++++ MATERIAL PROVIDED ++++

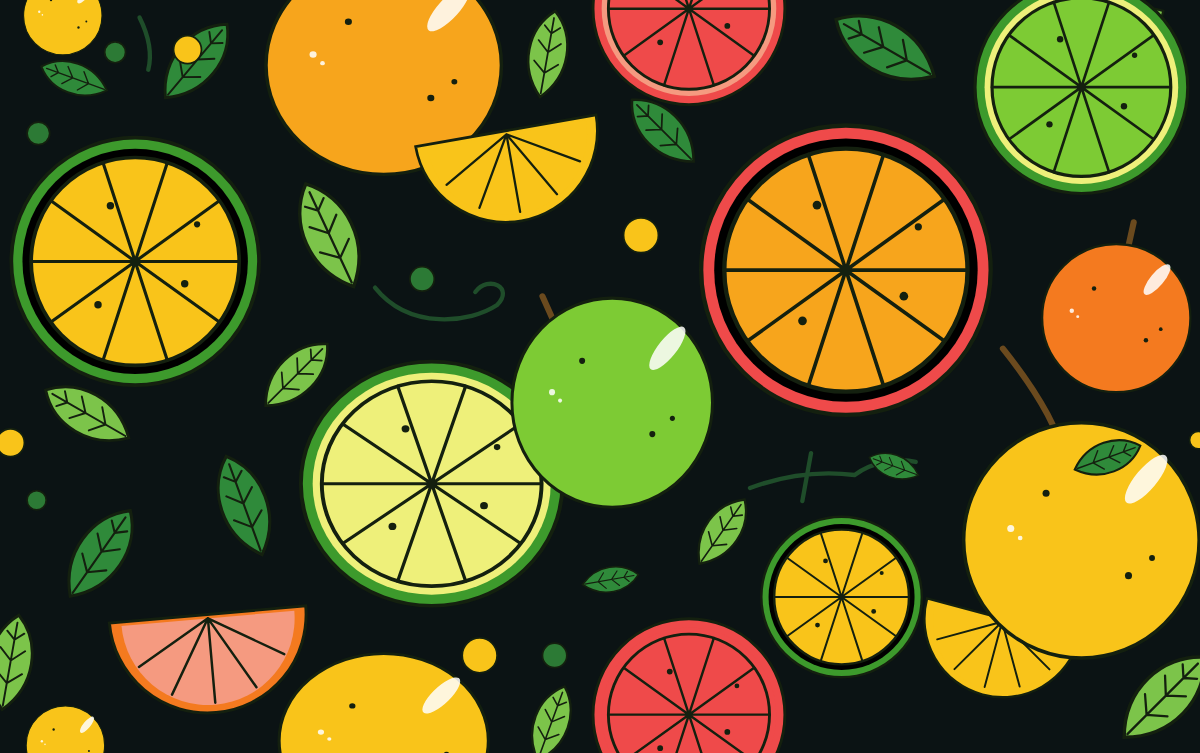
<!DOCTYPE html>
<html lang="en">
<head>
<meta charset="utf-8">
<title>Citrus Pattern</title>
<link rel="stylesheet" href="https://fonts.googleapis.com/css2?family=Inter&display=swap">
<style>
  :root {
    --night: #0b1314;
    --ink: #14200f;
    --orange: #f7a51c;
    --orange-deep: #f47a1f;
    --lemon: #f9c41a;
    --lemon-pale: #eef07a;
    --lime: #7dcb34;
    --lime-deep: #3d9a2c;
    --grapefruit: #ef4a4a;
    --pink: #f59a80;
    --pith: #fff8e6;
    --leaf-dark: #2f8a3a;
    --leaf-light: #7cc44a;
  }
  html, body {
    margin: 0;
    width: 1200px;
    height: 753px;
    overflow: hidden;
    background: var(--night);
    font-family: "Inter", sans-serif;
  }
  .pattern { display: block; width: 1200px; height: 753px; }
  .vein { fill: none; stroke: var(--ink); stroke-width: 2; stroke-linecap: round; }
  .spoke { fill: none; stroke: var(--ink); stroke-width: 2.5; stroke-linecap: round; }
  .outline { stroke: var(--ink); stroke-width: 3; }
  .seed { fill: var(--ink); }
  .shine { fill: #fff; opacity: .85; }
  .stem { fill: none; stroke: #6b4a1e; stroke-width: 7; stroke-linecap: round; }
  .vine { fill: none; stroke: #1f4d2a; stroke-width: 5; stroke-linecap: round; }
  .berry { fill: var(--lemon); stroke: var(--ink); stroke-width: 2; }
  .pea { fill: #2c7a35; stroke: var(--ink); stroke-width: 2; }
</style>
</head>
<body>
<svg class="pattern" viewBox="0 0 1376 864" preserveAspectRatio="none" role="img" aria-label="Pattern of citrus fruits, slices and leaves on a dark background">
  <defs>
    <g id="citrus-slice">
      <circle r="100" fill="var(--rind)" class="outline"/>
      <circle r="91" fill="var(--pith)"/>
      <circle r="84" fill="var(--flesh)" class="outline"/>
      <path class="spoke" d="M0,0L84,0M0,0L68,49M0,0L26,80M0,0L-26,80M0,0L-68,49M0,0L-84,0M0,0L-68,-49M0,0L-26,-80M0,0L26,-80M0,0L68,-49"/>
      <circle class="seed" cx="40" cy="18" r="3"/>
      <circle class="seed" cx="-30" cy="35" r="3"/>
      <circle class="seed" cx="-20" cy="-45" r="3"/>
      <circle class="seed" cx="50" cy="-30" r="2.5"/>
    </g>
    <g id="citrus-wedge">
      <path d="M-100,0A100,100 0 0 0 100,0Z" fill="var(--rind)" class="outline"/>
      <path d="M-88,4A88,88 0 0 0 88,4Z" fill="var(--flesh)"/>
      <path class="spoke" d="M0,4L74,47M0,4L43,78M0,4L0,90M0,4L-43,78M0,4L-74,47"/>
    </g>
    <g id="citrus-fruit">
      <circle r="100" fill="var(--skin)" class="outline"/>
      <ellipse class="shine" cx="55" cy="-52" rx="9" ry="26" transform="rotate(40 55 -52)"/>
      <circle class="shine" cx="-60" cy="-10" r="3"/>
      <circle class="shine" cx="-52" cy="-2" r="2"/>
      <circle class="seed" cx="40" cy="30" r="3"/>
      <circle class="seed" cx="60" cy="15" r="2.5"/>
      <circle class="seed" cx="-30" cy="-40" r="3"/>
    </g>
    <g id="leaf">
      <path d="M0,50C-30,20 -28,-25 0,-50C28,-25 30,20 0,50Z" fill="var(--leaf)" class="outline"/>
      <path class="vein" d="M0,46L0,-42M0,22L-14,10M0,22L14,10M0,-2L-13,-14M0,-2L13,-14M0,-24L-9,-32M0,-24L9,-32"/>
    </g>
  </defs>

  <rect width="1376" height="864" fill="var(--night)"/>

  <g class="vines">
    <path class="vine" d="M430,330C470,380 540,370 570,350C590,330 560,315 545,335"/>
    <path class="vine" d="M860,560C900,545 940,540 980,545M930,520L920,575M980,545C1000,530 1030,525 1050,530"/>
    <path class="vine" d="M160,20C170,40 175,60 170,80"/>
  </g>

  <g class="leaves">
    <use href="#leaf" transform="translate(85,90) rotate(-70) scale(.8)" style="--leaf:var(--leaf-dark)"/>
    <use href="#leaf" transform="translate(225,70) rotate(40) scale(1.1)" style="--leaf:var(--leaf-dark)"/>
    <use href="#leaf" transform="translate(628,62) rotate(10) scale(1)" style="--leaf:var(--leaf-light)"/>
    <use href="#leaf" transform="translate(760,150) rotate(-45) scale(1)" style="--leaf:var(--leaf-dark)"/>
    <use href="#leaf" transform="translate(1015,55) rotate(-60) scale(1.3)" style="--leaf:var(--leaf-dark)"/>
    <use href="#leaf" transform="translate(1295,35) rotate(60) scale(.9)" style="--leaf:var(--leaf-light)"/>
    <use href="#leaf" transform="translate(378,270) rotate(-25) scale(1.3)" style="--leaf:var(--leaf-light)"/>
    <use href="#leaf" transform="translate(340,430) rotate(45) scale(1)" style="--leaf:var(--leaf-light)"/>
    <use href="#leaf" transform="translate(100,475) rotate(-60) scale(1.1)" style="--leaf:var(--leaf-light)"/>
    <use href="#leaf" transform="translate(280,580) rotate(-20) scale(1.2)" style="--leaf:var(--leaf-dark)"/>
    <use href="#leaf" transform="translate(115,635) rotate(35) scale(1.2)" style="--leaf:var(--leaf-dark)"/>
    <use href="#leaf" transform="translate(828,610) rotate(35) scale(.9)" style="--leaf:var(--leaf-light)"/>
    <use href="#leaf" transform="translate(1025,535) rotate(-70) scale(.6)" style="--leaf:var(--leaf-dark)"/>
    <use href="#leaf" transform="translate(700,665) rotate(80) scale(.65)" style="--leaf:var(--leaf-dark)"/>
    <use href="#leaf" transform="translate(632,830) rotate(20) scale(.9)" style="--leaf:var(--leaf-light)"/>
    <use href="#leaf" transform="translate(1335,800) rotate(45) scale(1.3)" style="--leaf:var(--leaf-light)"/>
    <use href="#leaf" transform="translate(12,760) rotate(10) scale(1.1)" style="--leaf:var(--leaf-light)"/>
  </g>

  <g class="fruits">
    <use href="#citrus-fruit" transform="translate(72,18) scale(.45)" style="--skin:var(--lemon)"/>
    <use href="#citrus-fruit" transform="translate(440,75) scale(1.35 1.25)" style="--skin:var(--orange)"/>
    <use href="#citrus-wedge" transform="translate(580,150) rotate(-10) scale(1.05)" style="--rind:var(--lemon);--flesh:var(--lemon)"/>
    <use href="#citrus-slice" transform="translate(790,10) scale(1.1)" style="--rind:var(--grapefruit);--pith:var(--pink);--flesh:var(--grapefruit)"/>
    <use href="#citrus-slice" transform="translate(1240,100) scale(1.22)" style="--rind:var(--lime-deep);--pith:var(--lemon-pale);--flesh:var(--lime)"/>
    <use href="#citrus-slice" transform="translate(155,300) scale(1.42)" style="--rind:var(--lime-deep);--pith:var(--pith);--flesh:var(--lemon)"/>
    <use href="#citrus-slice" transform="translate(970,310) scale(1.66)" style="--rind:var(--grapefruit);--pith:var(--pith);--flesh:var(--orange)"/>
    <use href="#citrus-slice" transform="translate(495,555) scale(1.5 1.4)" style="--rind:var(--lime-deep);--pith:var(--lemon-pale);--flesh:var(--lemon-pale)"/>
    <path class="stem" d="M640,380L622,340"/>
    <use href="#citrus-fruit" transform="translate(702,462) scale(1.15 1.2)" style="--skin:var(--lime)"/>
    <path class="stem" d="M1290,300L1300,255"/>
    <use href="#citrus-fruit" transform="translate(1280,365) scale(.85)" style="--skin:var(--orange-deep)"/>
    <use href="#citrus-wedge" transform="translate(1150,710) rotate(15) scale(.9)" style="--rind:var(--lemon);--flesh:var(--lemon)"/>
    <path class="stem" d="M1230,555C1220,500 1190,450 1150,400"/>
    <use href="#citrus-fruit" transform="translate(1240,620) scale(1.35)" style="--skin:var(--lemon)"/>
    <use href="#leaf" transform="translate(1270,525) rotate(70) scale(.8)" style="--leaf:var(--leaf-dark)"/>
    <use href="#citrus-slice" transform="translate(965,685) scale(.92)" style="--rind:var(--lime-deep);--pith:var(--pith);--flesh:var(--lemon)"/>
    <use href="#citrus-wedge" transform="translate(238,705) rotate(-5) scale(1.13)" style="--rind:var(--orange-deep);--flesh:var(--pink)"/>
    <use href="#citrus-slice" transform="translate(790,820) scale(1.1)" style="--rind:var(--grapefruit);--pith:var(--grapefruit);--flesh:var(--grapefruit)"/>
    <use href="#citrus-fruit" transform="translate(440,850) scale(1.2 1)" style="--skin:var(--lemon)"/>
    <use href="#citrus-fruit" transform="translate(75,855) scale(.45)" style="--skin:var(--lemon)"/>
  </g>

  <g class="berries">
    <circle class="berry" cx="215" cy="57" r="16"/>
    <circle class="berry" cx="735" cy="270" r="20"/>
    <circle class="berry" cx="12" cy="508" r="16"/>
    <circle class="berry" cx="550" cy="752" r="20"/>
    <circle class="berry" cx="1374" cy="505" r="10"/>
    <circle class="pea" cx="132" cy="60" r="12"/>
    <circle class="pea" cx="44" cy="153" r="13"/>
    <circle class="pea" cx="484" cy="320" r="14"/>
    <circle class="pea" cx="42" cy="574" r="11"/>
    <circle class="pea" cx="636" cy="752" r="14"/>
  </g>
</svg>
</body>
</html>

++++

TASK OBJECTIVE:
Scan the records above for the word "width". Copy each line that has it.

RESPONSE TO THE TASK:
    width: 1200px;
  .pattern { display: block; width: 1200px; height: 753px; }
  .vein { fill: none; stroke: var(--ink); stroke-width: 2; stroke-linecap: round; }
  .spoke { fill: none; stroke: var(--ink); stroke-width: 2.5; stroke-linecap: round; }
  .outline { stroke: var(--ink); stroke-width: 3; }
  .stem { fill: none; stroke: #6b4a1e; stroke-width: 7; stroke-linecap: round; }
  .vine { fill: none; stroke: #1f4d2a; stroke-width: 5; stroke-linecap: round; }
  .berry { fill: var(--lemon); stroke: var(--ink); stroke-width: 2; }
  .pea { fill: #2c7a35; stroke: var(--ink); stroke-width: 2; }
  <rect width="1376" height="864" fill="var(--night)"/>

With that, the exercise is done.